Plain-text document sources:
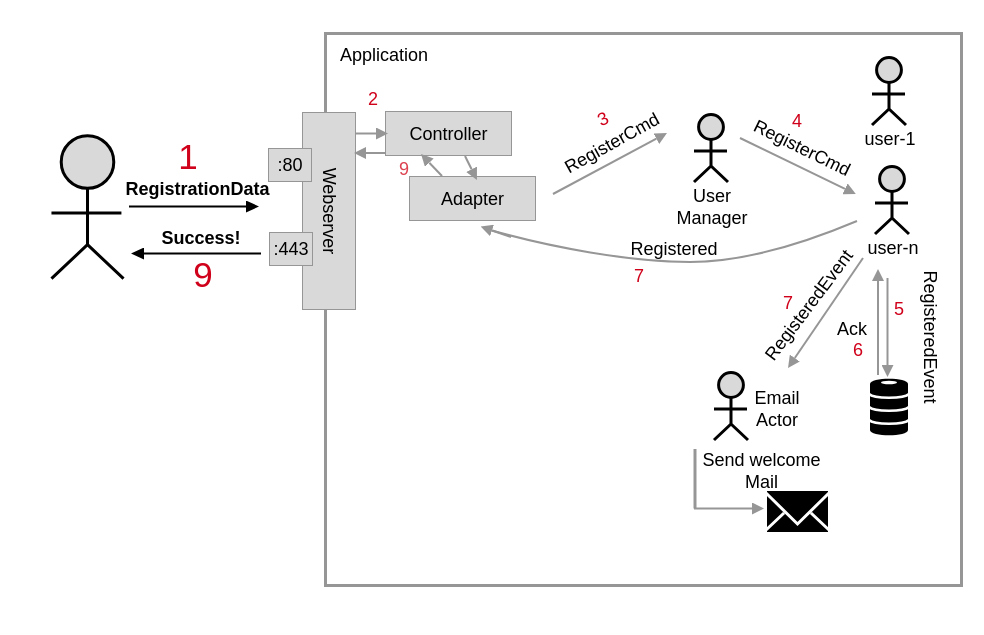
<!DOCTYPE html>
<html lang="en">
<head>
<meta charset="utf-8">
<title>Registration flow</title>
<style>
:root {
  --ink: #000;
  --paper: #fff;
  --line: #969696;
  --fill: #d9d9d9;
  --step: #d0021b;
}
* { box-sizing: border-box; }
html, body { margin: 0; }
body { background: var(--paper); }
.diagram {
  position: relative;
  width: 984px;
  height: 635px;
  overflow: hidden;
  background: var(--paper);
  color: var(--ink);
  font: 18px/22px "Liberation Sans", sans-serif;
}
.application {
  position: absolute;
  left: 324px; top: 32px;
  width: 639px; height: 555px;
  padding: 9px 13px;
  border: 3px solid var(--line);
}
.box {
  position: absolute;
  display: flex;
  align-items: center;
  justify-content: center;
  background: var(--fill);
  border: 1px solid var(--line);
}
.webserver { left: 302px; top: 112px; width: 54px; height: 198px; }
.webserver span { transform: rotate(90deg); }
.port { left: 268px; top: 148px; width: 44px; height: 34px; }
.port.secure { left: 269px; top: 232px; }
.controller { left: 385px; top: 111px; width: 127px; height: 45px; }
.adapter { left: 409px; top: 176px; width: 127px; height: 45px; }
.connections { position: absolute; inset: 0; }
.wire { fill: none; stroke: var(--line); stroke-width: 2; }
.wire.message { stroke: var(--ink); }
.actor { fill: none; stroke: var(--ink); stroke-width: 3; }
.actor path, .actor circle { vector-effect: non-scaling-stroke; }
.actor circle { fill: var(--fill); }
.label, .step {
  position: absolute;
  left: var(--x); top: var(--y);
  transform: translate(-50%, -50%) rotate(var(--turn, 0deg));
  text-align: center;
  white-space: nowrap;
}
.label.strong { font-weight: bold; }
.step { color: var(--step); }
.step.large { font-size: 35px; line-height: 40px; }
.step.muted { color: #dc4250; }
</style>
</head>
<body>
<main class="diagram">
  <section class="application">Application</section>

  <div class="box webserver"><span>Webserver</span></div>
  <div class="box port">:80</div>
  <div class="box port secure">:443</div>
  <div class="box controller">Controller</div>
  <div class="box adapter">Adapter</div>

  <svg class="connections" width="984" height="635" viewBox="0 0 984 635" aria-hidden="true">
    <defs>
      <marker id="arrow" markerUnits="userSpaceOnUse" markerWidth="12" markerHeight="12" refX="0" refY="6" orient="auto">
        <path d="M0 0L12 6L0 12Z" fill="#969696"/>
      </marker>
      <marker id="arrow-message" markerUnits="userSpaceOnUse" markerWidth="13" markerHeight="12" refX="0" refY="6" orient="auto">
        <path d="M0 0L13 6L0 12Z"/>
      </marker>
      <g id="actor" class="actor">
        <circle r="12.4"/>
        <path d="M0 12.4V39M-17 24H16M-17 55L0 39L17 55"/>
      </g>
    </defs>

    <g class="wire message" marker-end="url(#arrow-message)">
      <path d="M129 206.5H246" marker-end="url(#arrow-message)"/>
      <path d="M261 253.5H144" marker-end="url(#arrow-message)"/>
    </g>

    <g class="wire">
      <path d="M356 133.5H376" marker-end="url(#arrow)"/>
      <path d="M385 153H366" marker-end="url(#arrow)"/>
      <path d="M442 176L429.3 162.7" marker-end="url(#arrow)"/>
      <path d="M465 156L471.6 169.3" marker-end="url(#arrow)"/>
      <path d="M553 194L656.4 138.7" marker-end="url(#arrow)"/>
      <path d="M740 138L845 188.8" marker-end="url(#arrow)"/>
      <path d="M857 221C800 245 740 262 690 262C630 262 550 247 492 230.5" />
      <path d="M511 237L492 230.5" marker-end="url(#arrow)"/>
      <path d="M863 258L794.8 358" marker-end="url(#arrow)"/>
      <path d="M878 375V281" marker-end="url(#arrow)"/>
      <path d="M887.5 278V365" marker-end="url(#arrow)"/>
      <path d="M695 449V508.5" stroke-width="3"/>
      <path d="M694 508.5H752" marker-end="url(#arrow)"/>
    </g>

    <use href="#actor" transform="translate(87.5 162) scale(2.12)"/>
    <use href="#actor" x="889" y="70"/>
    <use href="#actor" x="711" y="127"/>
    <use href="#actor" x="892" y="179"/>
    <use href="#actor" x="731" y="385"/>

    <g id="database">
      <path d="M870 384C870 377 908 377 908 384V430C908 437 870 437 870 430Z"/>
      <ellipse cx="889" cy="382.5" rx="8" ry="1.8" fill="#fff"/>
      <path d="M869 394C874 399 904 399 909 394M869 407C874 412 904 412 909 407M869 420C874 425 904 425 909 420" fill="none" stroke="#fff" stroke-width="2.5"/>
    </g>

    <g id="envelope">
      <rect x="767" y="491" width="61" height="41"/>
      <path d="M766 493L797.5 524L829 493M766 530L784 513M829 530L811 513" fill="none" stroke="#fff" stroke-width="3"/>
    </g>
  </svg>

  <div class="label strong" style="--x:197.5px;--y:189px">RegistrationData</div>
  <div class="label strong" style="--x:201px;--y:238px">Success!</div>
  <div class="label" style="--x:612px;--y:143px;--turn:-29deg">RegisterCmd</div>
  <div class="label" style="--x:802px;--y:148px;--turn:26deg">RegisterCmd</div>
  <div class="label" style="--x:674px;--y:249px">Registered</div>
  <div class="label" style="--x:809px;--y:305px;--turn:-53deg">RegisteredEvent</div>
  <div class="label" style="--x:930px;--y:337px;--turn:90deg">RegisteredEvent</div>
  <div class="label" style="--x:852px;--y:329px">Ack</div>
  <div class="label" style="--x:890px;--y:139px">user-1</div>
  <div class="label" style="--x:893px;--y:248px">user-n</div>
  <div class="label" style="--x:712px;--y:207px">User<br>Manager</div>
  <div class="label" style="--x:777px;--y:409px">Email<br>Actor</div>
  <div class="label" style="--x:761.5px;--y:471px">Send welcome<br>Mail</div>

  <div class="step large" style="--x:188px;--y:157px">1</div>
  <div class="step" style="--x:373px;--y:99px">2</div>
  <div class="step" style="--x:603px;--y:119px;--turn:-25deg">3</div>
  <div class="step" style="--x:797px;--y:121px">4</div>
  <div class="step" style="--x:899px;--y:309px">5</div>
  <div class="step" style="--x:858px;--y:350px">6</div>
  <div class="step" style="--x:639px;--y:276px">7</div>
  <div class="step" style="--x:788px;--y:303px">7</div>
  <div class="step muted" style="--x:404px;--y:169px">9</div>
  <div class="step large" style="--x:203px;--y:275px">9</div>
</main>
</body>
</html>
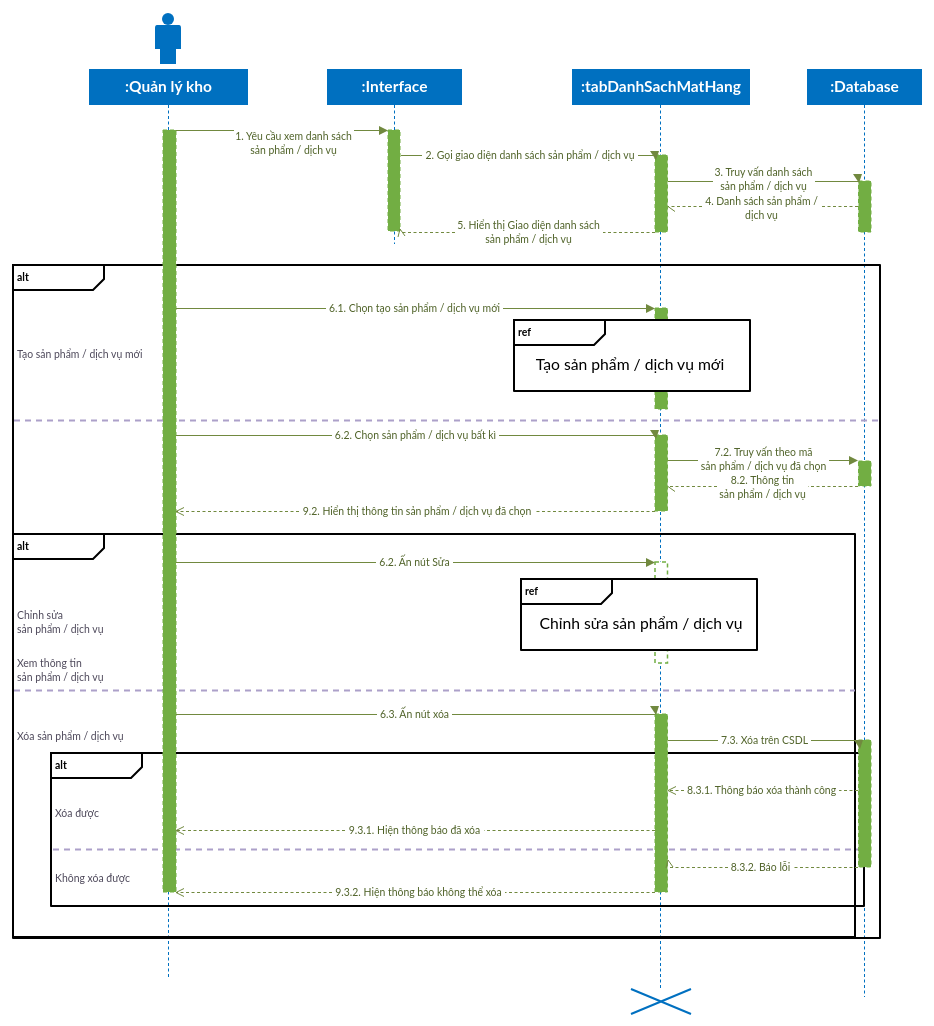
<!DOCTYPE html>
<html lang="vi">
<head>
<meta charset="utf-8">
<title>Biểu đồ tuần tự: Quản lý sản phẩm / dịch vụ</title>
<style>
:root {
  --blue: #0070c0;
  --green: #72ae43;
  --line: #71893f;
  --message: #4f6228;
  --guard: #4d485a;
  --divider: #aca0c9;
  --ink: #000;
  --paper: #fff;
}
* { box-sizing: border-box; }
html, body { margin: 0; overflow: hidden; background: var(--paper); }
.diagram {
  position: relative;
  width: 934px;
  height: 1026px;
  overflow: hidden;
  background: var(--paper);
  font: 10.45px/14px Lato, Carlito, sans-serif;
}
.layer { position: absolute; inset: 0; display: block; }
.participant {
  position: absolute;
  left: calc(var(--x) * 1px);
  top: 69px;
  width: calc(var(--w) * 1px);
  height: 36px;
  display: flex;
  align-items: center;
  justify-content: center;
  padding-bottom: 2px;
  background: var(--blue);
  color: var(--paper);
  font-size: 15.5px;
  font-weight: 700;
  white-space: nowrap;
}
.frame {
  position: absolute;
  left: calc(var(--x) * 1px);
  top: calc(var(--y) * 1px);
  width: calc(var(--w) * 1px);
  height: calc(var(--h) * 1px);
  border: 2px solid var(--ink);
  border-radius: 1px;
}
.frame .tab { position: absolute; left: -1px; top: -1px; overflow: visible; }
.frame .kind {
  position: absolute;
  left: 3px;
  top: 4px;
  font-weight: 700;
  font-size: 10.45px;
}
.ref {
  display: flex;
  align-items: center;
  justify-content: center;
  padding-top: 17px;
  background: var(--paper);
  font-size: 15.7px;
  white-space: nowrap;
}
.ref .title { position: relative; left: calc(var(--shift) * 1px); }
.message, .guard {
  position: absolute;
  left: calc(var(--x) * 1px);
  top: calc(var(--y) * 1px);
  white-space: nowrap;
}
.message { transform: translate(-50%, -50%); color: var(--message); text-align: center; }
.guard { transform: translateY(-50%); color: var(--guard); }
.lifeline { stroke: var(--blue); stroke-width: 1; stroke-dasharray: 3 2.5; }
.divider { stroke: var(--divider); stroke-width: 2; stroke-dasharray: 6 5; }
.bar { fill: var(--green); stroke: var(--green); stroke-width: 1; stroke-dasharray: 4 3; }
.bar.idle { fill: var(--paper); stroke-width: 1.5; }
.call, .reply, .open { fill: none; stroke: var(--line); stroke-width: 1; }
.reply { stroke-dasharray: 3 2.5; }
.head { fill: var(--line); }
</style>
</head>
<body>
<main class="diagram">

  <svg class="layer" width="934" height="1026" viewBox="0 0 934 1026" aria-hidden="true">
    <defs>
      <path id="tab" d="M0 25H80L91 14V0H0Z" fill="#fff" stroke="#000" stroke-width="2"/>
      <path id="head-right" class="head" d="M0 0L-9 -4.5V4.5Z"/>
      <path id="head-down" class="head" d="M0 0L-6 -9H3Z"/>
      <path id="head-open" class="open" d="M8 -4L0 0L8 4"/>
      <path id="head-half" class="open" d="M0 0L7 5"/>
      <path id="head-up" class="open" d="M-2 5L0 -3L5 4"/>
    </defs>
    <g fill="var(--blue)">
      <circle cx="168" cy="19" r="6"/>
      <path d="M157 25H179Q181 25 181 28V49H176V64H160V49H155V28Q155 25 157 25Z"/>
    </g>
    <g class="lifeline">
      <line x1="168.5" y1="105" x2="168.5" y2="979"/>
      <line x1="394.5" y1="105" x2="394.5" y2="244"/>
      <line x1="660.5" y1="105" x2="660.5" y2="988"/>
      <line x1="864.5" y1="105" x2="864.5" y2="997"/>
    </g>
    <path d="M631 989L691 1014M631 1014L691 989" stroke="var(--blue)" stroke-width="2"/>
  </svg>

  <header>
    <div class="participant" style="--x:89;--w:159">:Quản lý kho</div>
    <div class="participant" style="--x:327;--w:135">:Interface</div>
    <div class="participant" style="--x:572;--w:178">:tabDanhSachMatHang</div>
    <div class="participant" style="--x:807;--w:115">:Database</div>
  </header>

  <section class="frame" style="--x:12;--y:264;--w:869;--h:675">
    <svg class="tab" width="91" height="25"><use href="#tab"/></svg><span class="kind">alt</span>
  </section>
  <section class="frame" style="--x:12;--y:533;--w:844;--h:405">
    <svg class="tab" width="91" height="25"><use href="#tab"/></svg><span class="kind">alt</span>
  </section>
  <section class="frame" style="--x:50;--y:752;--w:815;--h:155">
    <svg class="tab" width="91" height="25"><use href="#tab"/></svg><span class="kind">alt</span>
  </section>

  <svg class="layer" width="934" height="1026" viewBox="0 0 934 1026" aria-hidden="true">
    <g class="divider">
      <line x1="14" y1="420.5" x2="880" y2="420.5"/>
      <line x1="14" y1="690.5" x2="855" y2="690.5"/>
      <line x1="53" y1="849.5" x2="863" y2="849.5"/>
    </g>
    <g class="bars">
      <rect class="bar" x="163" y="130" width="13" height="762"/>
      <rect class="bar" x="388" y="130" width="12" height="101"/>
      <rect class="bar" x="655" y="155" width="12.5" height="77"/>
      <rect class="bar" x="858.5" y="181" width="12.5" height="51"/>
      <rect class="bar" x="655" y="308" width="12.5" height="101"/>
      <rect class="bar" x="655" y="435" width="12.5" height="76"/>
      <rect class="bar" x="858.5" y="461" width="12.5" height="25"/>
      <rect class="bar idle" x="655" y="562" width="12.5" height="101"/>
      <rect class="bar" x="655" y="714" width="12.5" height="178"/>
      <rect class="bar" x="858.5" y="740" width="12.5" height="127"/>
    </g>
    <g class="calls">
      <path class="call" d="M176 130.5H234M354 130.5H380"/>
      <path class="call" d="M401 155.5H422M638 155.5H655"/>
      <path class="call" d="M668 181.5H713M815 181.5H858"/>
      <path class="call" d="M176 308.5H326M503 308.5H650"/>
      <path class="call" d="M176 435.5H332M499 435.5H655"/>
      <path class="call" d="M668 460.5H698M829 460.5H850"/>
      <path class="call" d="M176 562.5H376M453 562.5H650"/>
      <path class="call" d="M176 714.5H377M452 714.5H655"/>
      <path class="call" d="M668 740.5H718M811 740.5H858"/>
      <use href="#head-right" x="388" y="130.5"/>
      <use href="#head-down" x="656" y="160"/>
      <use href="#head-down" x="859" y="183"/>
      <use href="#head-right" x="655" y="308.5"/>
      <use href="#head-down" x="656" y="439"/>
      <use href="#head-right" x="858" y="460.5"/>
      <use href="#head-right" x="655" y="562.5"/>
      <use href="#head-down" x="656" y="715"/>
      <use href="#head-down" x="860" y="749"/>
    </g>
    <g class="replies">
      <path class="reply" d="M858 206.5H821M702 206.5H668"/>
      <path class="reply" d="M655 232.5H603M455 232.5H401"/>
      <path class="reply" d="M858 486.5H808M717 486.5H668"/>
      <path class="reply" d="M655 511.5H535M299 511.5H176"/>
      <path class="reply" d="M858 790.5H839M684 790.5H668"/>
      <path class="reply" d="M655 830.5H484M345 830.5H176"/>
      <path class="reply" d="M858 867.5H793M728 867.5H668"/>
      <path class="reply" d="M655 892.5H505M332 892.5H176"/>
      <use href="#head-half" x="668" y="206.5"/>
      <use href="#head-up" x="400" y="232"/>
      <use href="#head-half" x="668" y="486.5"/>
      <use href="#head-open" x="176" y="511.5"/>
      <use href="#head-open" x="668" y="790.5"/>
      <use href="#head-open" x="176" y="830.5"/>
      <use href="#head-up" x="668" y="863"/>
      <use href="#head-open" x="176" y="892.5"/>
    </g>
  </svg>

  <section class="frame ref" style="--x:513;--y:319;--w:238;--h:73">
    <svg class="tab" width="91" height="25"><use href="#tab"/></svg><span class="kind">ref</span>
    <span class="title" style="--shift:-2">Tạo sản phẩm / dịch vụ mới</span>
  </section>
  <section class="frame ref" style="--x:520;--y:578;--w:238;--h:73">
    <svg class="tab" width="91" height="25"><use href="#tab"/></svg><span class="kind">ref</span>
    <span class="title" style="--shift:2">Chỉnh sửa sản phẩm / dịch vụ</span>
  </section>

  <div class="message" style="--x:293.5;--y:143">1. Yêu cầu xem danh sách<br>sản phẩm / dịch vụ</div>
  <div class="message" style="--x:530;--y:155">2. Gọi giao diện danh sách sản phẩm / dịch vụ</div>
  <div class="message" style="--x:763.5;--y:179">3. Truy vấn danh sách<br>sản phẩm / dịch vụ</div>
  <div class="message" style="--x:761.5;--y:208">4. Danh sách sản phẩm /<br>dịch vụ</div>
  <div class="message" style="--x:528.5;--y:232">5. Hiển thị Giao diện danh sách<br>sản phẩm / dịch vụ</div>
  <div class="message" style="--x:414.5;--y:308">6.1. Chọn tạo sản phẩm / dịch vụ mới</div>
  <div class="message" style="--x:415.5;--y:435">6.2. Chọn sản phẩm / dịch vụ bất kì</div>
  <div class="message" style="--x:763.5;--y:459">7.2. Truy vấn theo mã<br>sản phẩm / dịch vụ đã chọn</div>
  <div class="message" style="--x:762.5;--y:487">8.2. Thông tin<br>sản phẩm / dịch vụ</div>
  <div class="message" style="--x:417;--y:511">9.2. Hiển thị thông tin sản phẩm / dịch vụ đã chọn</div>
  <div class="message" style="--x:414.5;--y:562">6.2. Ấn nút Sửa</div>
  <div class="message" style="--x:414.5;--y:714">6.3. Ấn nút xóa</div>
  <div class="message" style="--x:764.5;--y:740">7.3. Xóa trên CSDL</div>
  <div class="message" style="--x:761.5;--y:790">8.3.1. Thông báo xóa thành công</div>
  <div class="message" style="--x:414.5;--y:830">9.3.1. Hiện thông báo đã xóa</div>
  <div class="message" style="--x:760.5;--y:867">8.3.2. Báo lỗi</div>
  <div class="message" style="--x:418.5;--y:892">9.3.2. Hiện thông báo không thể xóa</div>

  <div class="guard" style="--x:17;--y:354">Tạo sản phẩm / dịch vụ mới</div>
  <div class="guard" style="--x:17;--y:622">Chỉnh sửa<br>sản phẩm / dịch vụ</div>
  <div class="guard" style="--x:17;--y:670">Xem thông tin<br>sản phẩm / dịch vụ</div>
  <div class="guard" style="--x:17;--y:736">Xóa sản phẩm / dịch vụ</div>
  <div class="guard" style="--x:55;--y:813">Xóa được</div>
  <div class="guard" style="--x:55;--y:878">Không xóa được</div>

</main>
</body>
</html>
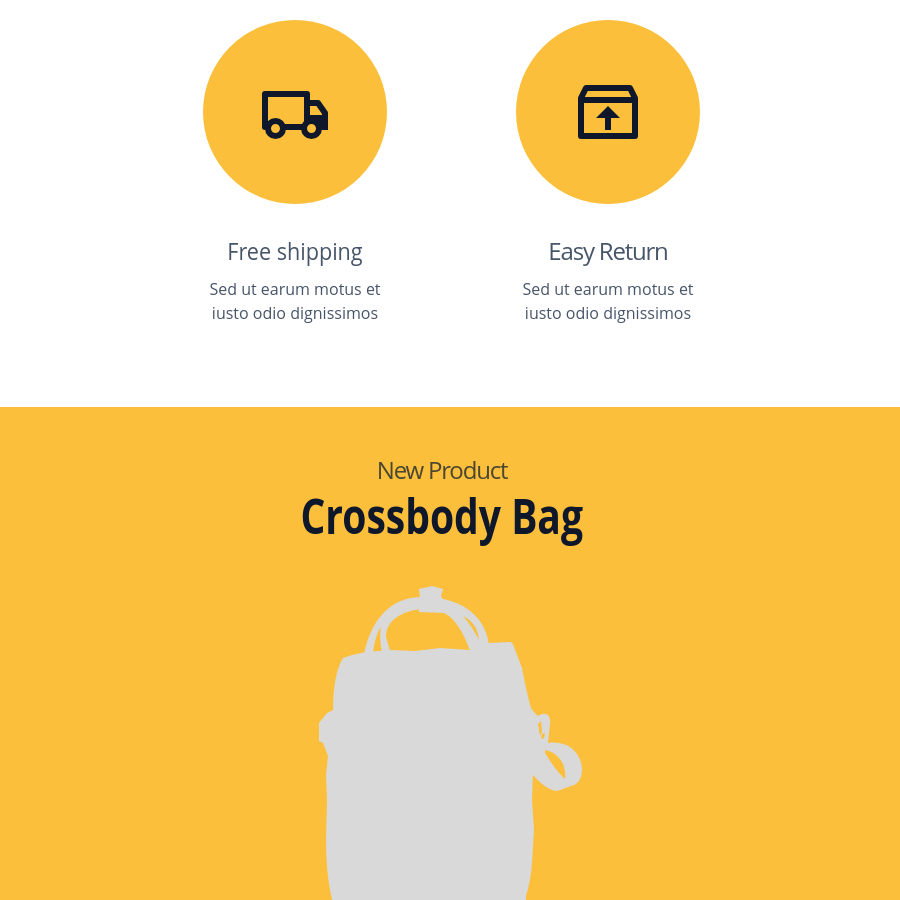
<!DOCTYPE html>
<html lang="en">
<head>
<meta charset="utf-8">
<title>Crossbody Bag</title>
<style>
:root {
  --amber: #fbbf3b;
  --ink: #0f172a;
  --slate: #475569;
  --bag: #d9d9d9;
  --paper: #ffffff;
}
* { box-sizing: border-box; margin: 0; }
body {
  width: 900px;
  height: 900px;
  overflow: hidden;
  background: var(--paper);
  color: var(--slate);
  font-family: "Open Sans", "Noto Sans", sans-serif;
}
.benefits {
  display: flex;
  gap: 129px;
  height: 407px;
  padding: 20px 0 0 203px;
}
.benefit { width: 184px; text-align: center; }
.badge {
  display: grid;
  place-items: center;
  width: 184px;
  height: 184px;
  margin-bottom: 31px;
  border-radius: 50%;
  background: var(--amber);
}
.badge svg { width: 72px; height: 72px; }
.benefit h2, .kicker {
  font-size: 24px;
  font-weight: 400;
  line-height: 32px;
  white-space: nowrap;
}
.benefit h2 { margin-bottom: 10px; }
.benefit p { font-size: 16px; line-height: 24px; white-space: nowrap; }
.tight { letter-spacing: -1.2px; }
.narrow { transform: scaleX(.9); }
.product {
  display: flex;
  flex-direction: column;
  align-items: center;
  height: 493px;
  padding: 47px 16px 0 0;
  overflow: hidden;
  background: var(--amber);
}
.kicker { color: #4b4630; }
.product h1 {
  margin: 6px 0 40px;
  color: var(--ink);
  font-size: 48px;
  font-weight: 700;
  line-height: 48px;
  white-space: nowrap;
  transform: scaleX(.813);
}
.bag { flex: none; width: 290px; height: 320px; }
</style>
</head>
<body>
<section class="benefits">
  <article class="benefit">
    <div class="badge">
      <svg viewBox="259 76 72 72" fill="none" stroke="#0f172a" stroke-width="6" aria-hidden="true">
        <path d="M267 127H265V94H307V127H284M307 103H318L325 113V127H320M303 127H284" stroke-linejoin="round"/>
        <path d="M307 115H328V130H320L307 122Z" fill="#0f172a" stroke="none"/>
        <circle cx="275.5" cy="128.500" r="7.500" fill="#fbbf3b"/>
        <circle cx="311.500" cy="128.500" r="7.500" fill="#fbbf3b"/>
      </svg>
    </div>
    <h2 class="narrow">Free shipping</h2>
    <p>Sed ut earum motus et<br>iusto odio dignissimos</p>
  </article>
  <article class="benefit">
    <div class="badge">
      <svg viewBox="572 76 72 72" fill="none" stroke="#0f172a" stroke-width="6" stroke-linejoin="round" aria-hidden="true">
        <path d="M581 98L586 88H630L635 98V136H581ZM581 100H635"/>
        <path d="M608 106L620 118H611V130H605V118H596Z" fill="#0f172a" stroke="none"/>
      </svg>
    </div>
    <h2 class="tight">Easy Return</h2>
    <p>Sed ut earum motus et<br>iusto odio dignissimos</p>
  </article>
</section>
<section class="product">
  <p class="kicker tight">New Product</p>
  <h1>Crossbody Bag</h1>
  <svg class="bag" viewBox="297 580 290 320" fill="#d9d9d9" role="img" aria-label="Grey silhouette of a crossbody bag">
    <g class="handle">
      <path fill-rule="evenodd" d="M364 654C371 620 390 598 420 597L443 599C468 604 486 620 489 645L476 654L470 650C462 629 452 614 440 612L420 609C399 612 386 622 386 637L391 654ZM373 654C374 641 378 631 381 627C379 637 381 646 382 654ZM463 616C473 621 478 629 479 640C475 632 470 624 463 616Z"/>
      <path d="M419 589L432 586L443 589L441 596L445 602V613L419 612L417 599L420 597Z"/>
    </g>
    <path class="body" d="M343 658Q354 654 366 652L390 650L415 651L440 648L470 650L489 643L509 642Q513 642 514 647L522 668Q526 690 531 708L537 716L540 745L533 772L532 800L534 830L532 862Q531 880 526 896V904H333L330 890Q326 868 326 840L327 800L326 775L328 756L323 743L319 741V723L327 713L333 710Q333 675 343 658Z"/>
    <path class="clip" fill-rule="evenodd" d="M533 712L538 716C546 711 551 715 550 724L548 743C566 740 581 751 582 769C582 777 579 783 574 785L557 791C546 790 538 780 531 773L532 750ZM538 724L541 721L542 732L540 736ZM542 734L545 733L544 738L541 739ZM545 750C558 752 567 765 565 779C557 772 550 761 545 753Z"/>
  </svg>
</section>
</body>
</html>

- **WHAT NEEDS TO BE DONE**: All lines above from the one with "padding: 20px 0 0 203px;" to the one with "98L586 88H630L635 98V136H581ZM581", inclusive, should be copied exactly, and no other lines.

- **ANSWER AREA**:
  padding: 20px 0 0 203px;
}
.benefit { width: 184px; text-align: center; }
.badge {
  display: grid;
  place-items: center;
  width: 184px;
  height: 184px;
  margin-bottom: 31px;
  border-radius: 50%;
  background: var(--amber);
}
.badge svg { width: 72px; height: 72px; }
.benefit h2, .kicker {
  font-size: 24px;
  font-weight: 400;
  line-height: 32px;
  white-space: nowrap;
}
.benefit h2 { margin-bottom: 10px; }
.benefit p { font-size: 16px; line-height: 24px; white-space: nowrap; }
.tight { letter-spacing: -1.2px; }
.narrow { transform: scaleX(.9); }
.product {
  display: flex;
  flex-direction: column;
  align-items: center;
  height: 493px;
  padding: 47px 16px 0 0;
  overflow: hidden;
  background: var(--amber);
}
.kicker { color: #4b4630; }
.product h1 {
  margin: 6px 0 40px;
  color: var(--ink);
  font-size: 48px;
  font-weight: 700;
  line-height: 48px;
  white-space: nowrap;
  transform: scaleX(.813);
}
.bag { flex: none; width: 290px; height: 320px; }
</style>
</head>
<body>
<section class="benefits">
  <article class="benefit">
    <div class="badge">
      <svg viewBox="259 76 72 72" fill="none" stroke="#0f172a" stroke-width="6" aria-hidden="true">
        <path d="M267 127H265V94H307V127H284M307 103H318L325 113V127H320M303 127H284" stroke-linejoin="round"/>
        <path d="M307 115H328V130H320L307 122Z" fill="#0f172a" stroke="none"/>
        <circle cx="275.5" cy="128.500" r="7.500" fill="#fbbf3b"/>
        <circle cx="311.500" cy="128.500" r="7.500" fill="#fbbf3b"/>
      </svg>
    </div>
    <h2 class="narrow">Free shipping</h2>
    <p>Sed ut earum motus et<br>iusto odio dignissimos</p>
  </article>
  <article class="benefit">
    <div class="badge">
      <svg viewBox="572 76 72 72" fill="none" stroke="#0f172a" stroke-width="6" stroke-linejoin="round" aria-hidden="true">
        <path d="M581 98L586 88H630L635 98V136H581ZM581 100H635"/>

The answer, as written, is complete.